Marshall Wexler's Brilliant Career
In 1963 I was twenty-eight years old, a newly-minted Ph.D. in political philosophy from the University of Chicago, and spending the year as a visiting assistant professor at Harvard. Harvard was having a look at me for a tenure-track appointment in the department of government, and I was having a close look at Harvard, and was rather amazed at what I saw. I had passed my entire educational life in Chicago, in Hyde Park between 57th and 59th Streets, going as a kid to the University’s Lab School, thence to the College, and then on to graduate school in the philosophy department. Intellectually, the University of Chicago was competitive and international—peppered with German refugee scholars and, as I would only later realize, not quite first-class Englishmen—but socially it didn’t exist. So I was surprised at what I discovered at Harvard, where the social element, or so it seemed to me, was quite strong if not absolutely central.
This was evident throughout the university, but nowhere more so than among undergraduates, those little demons of sophistication. How different they seemed from the earnest, often rather dour, usually somewhat neurotic undergraduates at Chicago, their heavily underlined Modern Library copies of Plato and Aristotle under their arms, always ready for yet another discussion of what constitutes the Good Life. At Harvard, it struck me, undergraduates did not need to discuss the Good Life because, without anyone having to tell them about it, they knew they were already living it. What went on in the classrooms at Harvard, at least in non-scientific subjects like my own, seemed of less than primary interest to the students. At Harvard a teacher was expected to be brilliant, but above all to be fresh and entertaining, rather like a bright, charming movie.

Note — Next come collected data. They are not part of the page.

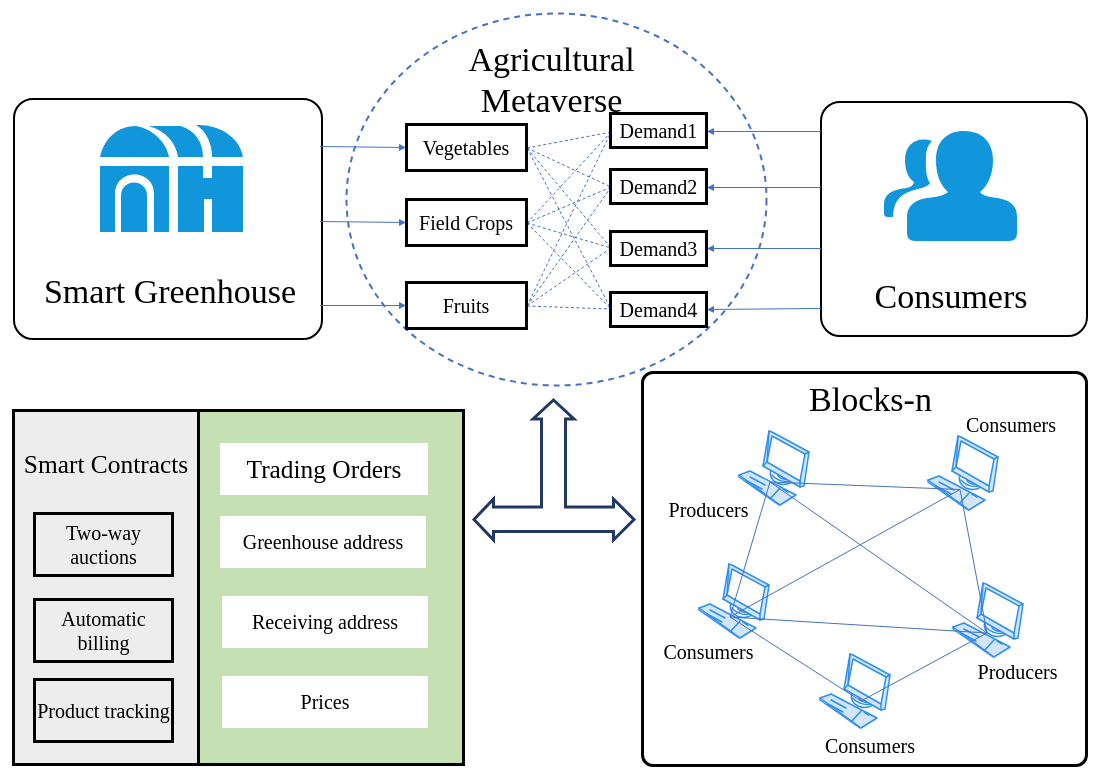
<!DOCTYPE html>
<html lang="en">
<head>
<meta charset="utf-8">
<title>Agricultural Metaverse</title>
<style>
:root {
  --ink: #000;
  --paper: #fff;
  --icon: #1296db;
  --link: #4472c4;
  --arrow: #203864;
  --grey: #ededed;
  --green: #c5e0b3;
  --device: #2f8ff0;
  --device-fill: #d3e5fb;
}
* { box-sizing: border-box; margin: 0; }
html, body { width: 1100px; height: 779px; overflow: hidden; background: var(--paper); }
body { position: relative; color: var(--ink); font: 20px/24px "Liberation Serif", "Times New Roman", serif; }
svg { display: block; }
h1, h2, h3 { font-weight: 400; }
h1, h2 { font-size: 34px; line-height: 41px; text-align: center; white-space: nowrap; }
h3 { font-size: 25.4px; line-height: 30px; text-align: center; white-space: nowrap; }
ul { list-style: none; padding: 0; }

.card { position: absolute; border: 2px solid var(--ink); border-radius: 20px; }
.greenhouse { left: 12.5px; top: 97.5px; width: 310px; height: 242px; }
.consumers { left: 819.5px; top: 100.5px; width: 268px; height: 236px; }
.blocks { left: 641px; top: 371px; width: 447px; height: 396px; border-width: 3px; border-radius: 12px; }
.greenhouse h2 { padding: 171px 0 0 5px; }
.consumers h2 { padding: 173px 5px 0 0; }
.blocks h2 { padding: 5px 0 0 12px; }
.canvas { position: absolute; left: 0; top: 0; }

.metaverse-title { position: absolute; left: 451px; top: 39px; width: 201px; }
.node { position: absolute; display: flex; align-items: center; justify-content: center; border: 3px solid var(--ink); background: var(--paper); white-space: nowrap; }
.crop { left: 405px; width: 123px; height: 49px; }
.demand { left: 609px; width: 99px; height: 37px; }

.ledger { position: absolute; left: 12px; top: 409px; width: 453px; height: 357px; display: flex; border: 3px solid var(--ink); }
.contracts { width: 185px; padding: 37px 0 0 18px; background: var(--grey); border-right: 3px solid var(--ink); }
.contracts h3 { margin: 0 0 33px -18px; }
.contracts ul { display: flex; flex-direction: column; }
.contracts li { display: flex; align-items: center; justify-content: center; width: 141px; height: 65px; border: 3px solid var(--ink); text-align: center; }
.contracts li + li { margin-top: 21px; }
.contracts li:last-child { margin-top: 15px; white-space: nowrap; }
.orders { flex: 1; padding: 31px 0 0 20px; background: var(--green); }
.orders ul { display: flex; flex-direction: column; gap: 28px; }
.orders li { display: flex; align-items: center; justify-content: center; width: 206px; height: 52px; margin-left: 2px; background: var(--paper); }
.orders .heading { width: 208px; margin: 0 0 -7px; }
.orders .first { margin-left: 0; }
.peer { position: absolute; white-space: nowrap; transform: translate(-50%, -50%); }
</style>
</head>
<body>

<section class="card greenhouse"><h2>Smart Greenhouse</h2></section>
<section class="card consumers"><h2>Consumers</h2></section>
<section class="card blocks"><h2>Blocks-n</h2></section>

<svg class="canvas" width="1100" height="779" viewBox="0 0 1100 779" aria-hidden="true">
  <defs>
    <marker id="tip" markerWidth="8" markerHeight="8" refX="7" refY="4" orient="auto" markerUnits="userSpaceOnUse">
      <path d="M0 0.5L7 4L0 7.5Z" fill="var(--link)"/>
    </marker>
    <g id="computer" stroke="var(--device)" stroke-width="1.5" stroke-linejoin="round" stroke-linecap="round">
      <path d="M33 39C31 46 33 50 39 53C46 56 54 54 56 49" fill="var(--paper)"/>
      <path d="M34 45C39 51 48 53 54 50M40 42V46C43 49 46 50 49 49V46" fill="none"/>
      <polygon points="12,41 58,65 42,75 1,45" fill="var(--device-fill)"/>
      <path d="M1 45V47L41 75M12 47L27 55M9 51L24 59M42 58L32 69M45 59L50 62" fill="none"/>
      <polygon points="31,1 34,2 71,22 66,56 62,57 25,36" fill="var(--device-fill)"/>
      <polygon points="34,6 67,24 62,51 29,32" fill="var(--paper)"/>
      <path d="M31 1L29 32L25 36M71 22L67 24M62 51V57" fill="none"/>
    </g>
  </defs>

  <ellipse cx="556.5" cy="199.5" rx="210" ry="186" fill="none" stroke="var(--link)" stroke-width="2" stroke-dasharray="6 5"/>

  <g id="greenhouse-icon" fill="var(--icon)">
    <path d="M100 157C104 138 118 126 136 126C153 129 166 142 169 157Z"/>
    <path d="M149 126H181C196 131 203 143 203 157H178C176 143 166 131 149 126Z"/>
    <path d="M196 125C220 124 240 138 243 157H212C212 143 206 131 196 125Z"/>
    <path d="M100 166H169V232H154V194C154 168 115 168 115 194V232H100Z"/>
    <path d="M121 232V196C121 178 147 178 147 196V232Z"/>
    <path d="M178 166H203V178H212V166H243V232H212V199H204V232H178Z"/>
  </g>

  <g id="people-icon" fill="var(--icon)">
    <path d="M932 141C917 136 905 144 905 160C905 170 908 178 914 182C913 187 908 188 900 189C890 191 884 196 884 204V214Q884 217 888 217H893C893 203 899 195 911 191C921 188 928 187 930 183C925 176 926 164 926 156C926 149 929 144 932 141Z"/>
    <path d="M936 160C936 141 947 131 964 131C982 131 993 142 993 160C993 174 988 186 980 192C984 197 993 197 1002 199C1013 202 1017 208 1017 217V233Q1017 241 1009 241H915Q907 241 907 233V217C907 208 912 202 922 199C932 197 942 197 948 192C940 185 936 174 936 160Z"/>
  </g>

  <g id="supply-and-demand-arrows" stroke="var(--link)" stroke-width="1.2" marker-end="none">
    <g marker-end="none">
      <line x1="320" y1="146.5" x2="406" y2="147.5" marker-end="url(#tip)"/>
      <line x1="320" y1="221.5" x2="406" y2="222.5" marker-end="url(#tip)"/>
      <line x1="320" y1="305.5" x2="406" y2="305.5" marker-end="url(#tip)"/>
      <line x1="821" y1="131.5" x2="707" y2="131.5" marker-end="url(#tip)"/>
      <line x1="821" y1="187.5" x2="707" y2="187.5" marker-end="url(#tip)"/>
      <line x1="821" y1="248.5" x2="707" y2="248.5" marker-end="url(#tip)"/>
      <line x1="821" y1="308.5" x2="707" y2="309.5" marker-end="url(#tip)"/>
    </g>
  </g>

  <path id="matching-lines" fill="none" stroke="var(--link)" stroke-dasharray="3 2.5" d="M527 148L611 132M527 148L611 187M527 148L611 248M527 148L611 309M527 223L611 132M527 223L611 187M527 223L611 248M527 223L611 309M527 306L611 132M527 306L611 187M527 306L611 248M527 306L611 309"/>

  <polygon id="three-way-arrow" points="553.5,400 574,419 565.5,419 565.5,507 613.5,507 613.5,499 634,519.5 613.5,540 613.5,531.5 493.5,531.5 493.5,540 474,519.5 493.5,499 493.5,507 541.5,507 541.5,419 533,419" fill="var(--paper)" stroke="var(--arrow)" stroke-width="3"/>

  <use href="#computer" x="738" y="430"/>
  <use href="#computer" x="927" y="435"/>
  <use href="#computer" x="698" y="563"/>
  <use href="#computer" x="952" y="582"/>
  <use href="#computer" x="819" y="653"/>
  <path id="peer-links" fill="none" stroke="var(--link)" d="M770 482L960 489.5M770 482L730 617M770 482L987 633M960 489.5L730 617M960 489.5L987 633M730 617L987 633M730 617L861 701M987 633L861 701"/>
</svg>

<h1 class="metaverse-title">Agricultural<br>Metaverse</h1>
<div class="node crop" style="top:123px;padding-right:1px">Vegetables</div>
<div class="node crop" style="top:198px;padding-right:1px">Field Crops</div>
<div class="node crop" style="top:281px;padding-right:1px">Fruits</div>
<div class="node demand" style="top:112px">Demand1</div>
<div class="node demand" style="top:168px">Demand2</div>
<div class="node demand" style="top:230px">Demand3</div>
<div class="node demand" style="top:291px">Demand4</div>

<section class="ledger">
  <div class="contracts">
    <h3>Smart Contracts</h3>
    <ul>
      <li>Two-way<br>auctions</li>
      <li>Automatic<br>billing</li>
      <li>Product tracking</li>
    </ul>
  </div>
  <div class="orders">
    <ul>
      <li class="heading"><h3>Trading Orders</h3></li>
      <li class="first">Greenhouse address</li>
      <li>Receiving address</li>
      <li>Prices</li>
    </ul>
  </div>
</section>

<span class="peer" style="left:1011px;top:425px">Consumers</span>
<span class="peer" style="left:708.5px;top:510px">Producers</span>
<span class="peer" style="left:708.5px;top:652px">Consumers</span>
<span class="peer" style="left:1017.5px;top:672px">Producers</span>
<span class="peer" style="left:870px;top:746px">Consumers</span>

</body>
</html>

The main point is that what went on in the classroom could not have held much importance, because the most important thing in these students’ lives had already happened—namely, they had been accepted at Harvard.
About the Author
Joseph Epstein is a regular contributor to COMMENTARY.